-- Excerpted data --
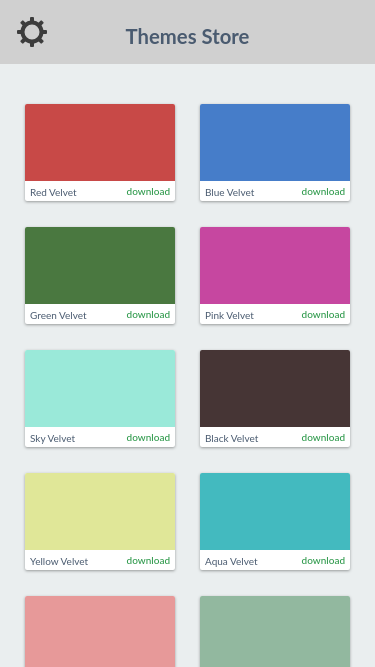
<!DOCTYPE html>
<html lang="en">
<head>
<meta charset="utf-8">
<title>Themes Store</title>
<style>
:root {
  --page: #eaeeef;
  --bar: #d0d0d0;
  --ink: #4a5b70;
  --icon: #3d3d3d;
  --link: #2f9a4c;
  --card: #ffffff;
  --red: #c84947;
  --blue: #467dc9;
  --green: #4a7840;
  --pink: #c647a0;
  --sky: #9ae9d9;
  --black: #463535;
  --yellow: #e0e798;
  --aqua: #43babf;
  --rose: #e79999;
  --sage: #92b89f;
}
* { box-sizing: border-box; margin: 0; padding: 0; }
html, body { width: 375px; height: 667px; overflow: hidden; }
body { font-family: Lato, "Open Sans", sans-serif; color: var(--ink); background: var(--page); }
.screen { width: 375px; height: 667px; overflow: hidden; }
.app-bar {
  display: grid;
  grid-template-columns: 32px 1fr 32px;
  align-items: center;
  height: 64px;
  padding: 0 16px;
  background: var(--bar);
}
.settings { display: block; width: 32px; height: 32px; }
.settings svg { display: block; }
h1 { padding-top: 7px; font-size: 20.3px; line-height: 24px; font-weight: 700; text-align: center; white-space: nowrap; }
.themes {
  display: grid;
  grid-template-columns: 150px 150px;
  grid-auto-rows: 97px;
  gap: 26px 25px;
  padding: 40px 25px 0;
  list-style: none;
}
.theme {
  overflow: hidden;
  border-radius: 2px;
  background: var(--card);
  box-shadow: 0 1px 3px rgba(0, 0, 0, .36);
}
.swatch { height: 76.5px; background: var(--swatch); }
.caption {
  display: flex;
  justify-content: space-between;
  padding: 4.5px 5px 0;
  font-size: 10px;
  line-height: 12px;
  white-space: nowrap;
}
.name { padding-top: 1px; }
.caption a { color: var(--link); font-weight: 500; text-decoration: none; }
</style>
</head>
<body>
<main class="screen">
  <header class="app-bar">
    <a class="settings" href="#" aria-label="Settings">
      <svg width="32" height="32" viewBox="-16 -16 32 32" aria-hidden="true">
        <defs>
          <g id="teeth" fill="var(--icon)">
            <rect x="-2" y="-15" width="4" height="6" rx="1"/>
            <rect x="-2" y="9" width="4" height="6" rx="1"/>
          </g>
        </defs>
        <use href="#teeth"/>
        <use href="#teeth" transform="rotate(45)"/>
        <use href="#teeth" transform="rotate(90)"/>
        <use href="#teeth" transform="rotate(135)"/>
        <circle r="9.5" fill="none" stroke="var(--icon)" stroke-width="4"/>
      </svg>
    </a>
    <h1>Themes Store</h1>
  </header>
  <ul class="themes">
    <li class="theme" style="--swatch: var(--red)">
      <div class="swatch"></div>
      <div class="caption"><span class="name">Red Velvet</span><a href="#">download</a></div>
    </li>
    <li class="theme" style="--swatch: var(--blue)">
      <div class="swatch"></div>
      <div class="caption"><span class="name">Blue Velvet</span><a href="#">download</a></div>
    </li>
    <li class="theme" style="--swatch: var(--green)">
      <div class="swatch"></div>
      <div class="caption"><span class="name">Green Velvet</span><a href="#">download</a></div>
    </li>
    <li class="theme" style="--swatch: var(--pink)">
      <div class="swatch"></div>
      <div class="caption"><span class="name">Pink Velvet</span><a href="#">download</a></div>
    </li>
    <li class="theme" style="--swatch: var(--sky)">
      <div class="swatch"></div>
      <div class="caption"><span class="name">Sky Velvet</span><a href="#">download</a></div>
    </li>
    <li class="theme" style="--swatch: var(--black)">
      <div class="swatch"></div>
      <div class="caption"><span class="name">Black Velvet</span><a href="#">download</a></div>
    </li>
    <li class="theme" style="--swatch: var(--yellow)">
      <div class="swatch"></div>
      <div class="caption"><span class="name">Yellow Velvet</span><a href="#">download</a></div>
    </li>
    <li class="theme" style="--swatch: var(--aqua)">
      <div class="swatch"></div>
      <div class="caption"><span class="name">Aqua Velvet</span><a href="#">download</a></div>
    </li>
    <li class="theme" style="--swatch: var(--rose)">
      <div class="swatch"></div>
    </li>
    <li class="theme" style="--swatch: var(--sage)">
      <div class="swatch"></div>
    </li>
  </ul>
</main>
</body>
</html>
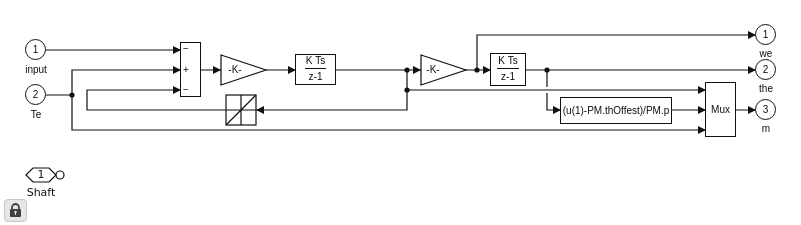
<!DOCTYPE html>
<html lang="en">
<head>
<meta charset="utf-8">
<title>Mechanical model block diagram</title>
<style>
:root { --ink: #111; --paper: #fff; --badge: #e6e6e6; --badge-edge: #c6c6c6; --lock: #404040; }
* { box-sizing: border-box; }
html, body { margin: 0; overflow: hidden; background: var(--paper); }
.diagram { position: relative; width: 801px; height: 225px; overflow: hidden; background: var(--paper); color: var(--ink); font: 10px/12px "Liberation Sans", Arial, sans-serif; }
.wires { position: absolute; left: 0; top: 0; }
.wire { fill: none; stroke: var(--ink); stroke-width: 1.2; }
.arrows, .junctions { fill: var(--ink); }
.shape { fill: var(--paper); stroke: var(--ink); stroke-width: 1.2; }
.block, .port, .gain, .label { position: absolute; left: var(--x); top: var(--y); display: flex; align-items: center; justify-content: center; white-space: nowrap; }
.block { width: var(--w); height: var(--h); border: 1.3px solid var(--ink); background: var(--paper); }
.port { width: 21px; height: 21px; border: 1.3px solid var(--ink); border-radius: 50%; background: var(--paper); }
.label { width: 60px; height: 12px; }
.sum { flex-direction: column; justify-content: space-between; align-items: flex-start; padding: 0 2px; }
.sum span { height: 12px; }
.integrator { flex-direction: column; }
.integrator span { padding: 0 1px; line-height: 16px; }
.integrator .numerator { line-height: 14px; border-bottom: 1px solid var(--ink); }
.gain { width: 24px; height: 12px; }
.shaft { font: 11px/14px "DejaVu Sans", Verdana, sans-serif; }
.lock-badge { position: absolute; left: 4px; top: 199px; width: 23px; height: 23px; border: 1px solid var(--badge-edge); border-radius: 4px; background: var(--badge); display: flex; align-items: center; justify-content: center; }
</style>
</head>
<body>
<main class="diagram">
  <svg class="wires" width="801" height="225" viewBox="0 0 801 225" aria-hidden="true">
    <defs>
      <path id="arrow" d="M0 0L-8 -4V4Z"/>
      <circle id="junction" r="2.6"/>
      <path id="gain-shape" d="M0 0V30L45 15Z"/>
    </defs>
    <g class="wire">
      <path d="M46 50H181"/>
      <path d="M46 95H72M181 70H72V130H706"/>
      <path d="M226 110H87V90H181"/>
      <path d="M201 70H221M266 70H296M336 70H421M461 70H491M526 70H756"/>
      <path d="M407 70V110H256M407 90H706"/>
      <path d="M477 70V35H756"/>
      <path d="M547 70V87M547 93V110H561"/>
      <path d="M671 110H706M736 110H756"/>
    </g>
    <g class="arrows">
      <use href="#arrow" x="181" y="50"/>
      <use href="#arrow" x="181" y="70"/>
      <use href="#arrow" x="181" y="90"/>
      <use href="#arrow" x="221" y="70"/>
      <use href="#arrow" x="296" y="70"/>
      <use href="#arrow" x="421" y="70"/>
      <use href="#arrow" x="491" y="70"/>
      <use href="#arrow" x="756" y="35"/>
      <use href="#arrow" x="756" y="70"/>
      <use href="#arrow" x="756" y="110"/>
      <use href="#arrow" x="561" y="110"/>
      <use href="#arrow" x="706" y="90"/>
      <use href="#arrow" x="706" y="110"/>
      <use href="#arrow" x="706" y="130"/>
      <use href="#arrow" transform="translate(256 110) rotate(180)"/>
    </g>
    <g class="junctions">
      <use href="#junction" x="72" y="95"/>
      <use href="#junction" x="407" y="70"/>
      <use href="#junction" x="407" y="90"/>
      <use href="#junction" x="477" y="70"/>
      <use href="#junction" x="547" y="70"/>
    </g>
    <g class="shape">
      <use href="#gain-shape" x="221" y="55"/>
      <use href="#gain-shape" x="421" y="55"/>
      <rect x="226" y="95" width="30" height="30"/>
      <path d="M226 125L256 95M241 95V125M226 110H256"/>
      <polygon points="26,175 33,168 49,168 56,175 49,182 33,182"/>
      <circle cx="60" cy="175" r="4"/>
    </g>
  </svg>

  <div class="port" style="--x:25px;--y:39px">1</div>
  <div class="label" style="--x:6px;--y:64px">input</div>
  <div class="port" style="--x:25px;--y:84px">2</div>
  <div class="label" style="--x:6px;--y:109px">Te</div>

  <div class="block sum" style="--x:180px;--y:42px;--w:21px;--h:55px"><span>−</span><span>+</span><span>−</span></div>
  <div class="gain" style="--x:223px;--y:64px">-K-</div>
  <div class="block integrator" style="--x:295px;--y:54px;--w:41px;--h:31px"><span class="numerator">K Ts</span><span>z-1</span></div>
  <div class="gain" style="--x:421px;--y:64px">-K-</div>
  <div class="block integrator" style="--x:490px;--y:53px;--w:36px;--h:33px"><span class="numerator">K Ts</span><span>z-1</span></div>
  <div class="block function" style="--x:560px;--y:97px;--w:112px;--h:27px">(u(1)-PM.thOffest)/PM.p</div>
  <div class="block mux" style="--x:705px;--y:82px;--w:31px;--h:55px">Mux</div>

  <div class="port" style="--x:755px;--y:24px">1</div>
  <div class="label" style="--x:736px;--y:48px">we</div>
  <div class="port" style="--x:755px;--y:59px">2</div>
  <div class="label" style="--x:736px;--y:83px">the</div>
  <div class="port" style="--x:755px;--y:99px">3</div>
  <div class="label" style="--x:736px;--y:123px">m</div>

  <div class="label shaft" style="--x:11px;--y:169px">1</div>
  <div class="label shaft" style="--x:11px;--y:187px">Shaft</div>

  <div class="lock-badge">
    <svg width="13" height="15" viewBox="0 0 13 15" role="img" aria-label="Locked">
      <path d="M3 7V4.5a3.5 3.5 0 0 1 7 0V7" fill="none" stroke="var(--lock)" stroke-width="1.8"/>
      <rect x="1" y="6" width="11" height="8" rx="1" fill="var(--lock)"/>
      <circle cx="6.5" cy="9" r="1.2" fill="var(--badge)"/>
      <rect x="6" y="9" width="1" height="3" fill="var(--badge)"/>
    </svg>
  </div>
</main>
</body>
</html>
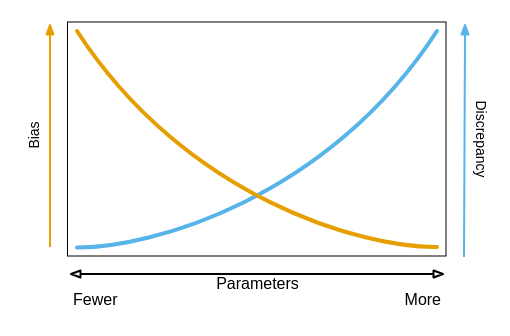
<!DOCTYPE html>
<html lang="en">
<head>
<meta charset="utf-8">
<title>Bias and discrepancy by number of parameters</title>
<style>
:root { --bias: #e69f00; --discrepancy: #56b4e9; --ink: #000; --paper: #fff; }
* { box-sizing: border-box; margin: 0; }
body { width: 510px; height: 336px; overflow: hidden; background: var(--paper); }
.chart { position: relative; width: 510px; height: 336px; color: var(--ink); font: 16px/20px "Liberation Sans", sans-serif; }
.plot { position: absolute; inset: 0; display: block; }
.curve { fill: none; stroke-width: 4; stroke-linecap: round; }
.bias { stroke: var(--bias); }
.discrepancy { stroke: var(--discrepancy); }
.arrow { stroke-width: 2; }
.arrow.bias { fill: var(--bias); }
.arrow.discrepancy { fill: var(--discrepancy); }
.arrow.parameters { stroke: var(--ink); fill: var(--paper); }
.frame { fill: none; stroke: var(--ink); }
.label { position: absolute; white-space: nowrap; }
.side { font-size: 14px; line-height: 16px; }
.label-bias { left: 34px; top: 134.5px; transform: translate(-50%, -50%) rotate(-90deg); }
.label-discrepancy { left: 481px; top: 139px; transform: translate(-50%, -50%) rotate(90deg); }
.label-parameters { left: 257.5px; top: 274px; transform: translateX(-50%); }
.range { position: absolute; left: 73px; top: 290px; width: 368px; display: flex; justify-content: space-between; }
</style>
</head>
<body>
<main class="chart">
  <svg class="plot" width="510" height="336" viewBox="0 0 510 336" role="img" aria-label="Bias falls and discrepancy rises as parameters increase">
    <rect class="frame" x="67.5" y="22" width="378.5" height="234"/>
    <path class="curve discrepancy" d="M77 247.5C150 248 328 199 437 31"/>
    <path class="curve bias" d="M77 31C186 199 364 248 437 247"/>
    <g class="arrow bias">
      <line x1="50" y1="247" x2="50" y2="34"/>
      <polygon points="50,25 53.5,34.5 46.5,34.5" stroke-linejoin="round"/>
    </g>
    <g class="arrow discrepancy">
      <line x1="464" y1="257" x2="465" y2="34"/>
      <polygon points="465,25 468.5,34.5 461.5,34.5" stroke-linejoin="round"/>
    </g>
    <g class="arrow parameters">
      <line x1="80" y1="274" x2="434" y2="274"/>
      <polygon points="71,274 80.5,270.5 80.5,277.5" stroke-linejoin="round"/>
      <polygon points="443,274 433.5,270.5 433.5,277.5" stroke-linejoin="round"/>
    </g>
  </svg>
  <span class="label side label-bias">Bias</span>
  <span class="label side label-discrepancy">Discrepancy</span>
  <span class="label label-parameters">Parameters</span>
  <div class="range"><span>Fewer</span><span>More</span></div>
</main>
</body>
</html>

-- Exercise --
The word "grid" appears in how many lines of the records? Give the number only.

-- Output --
5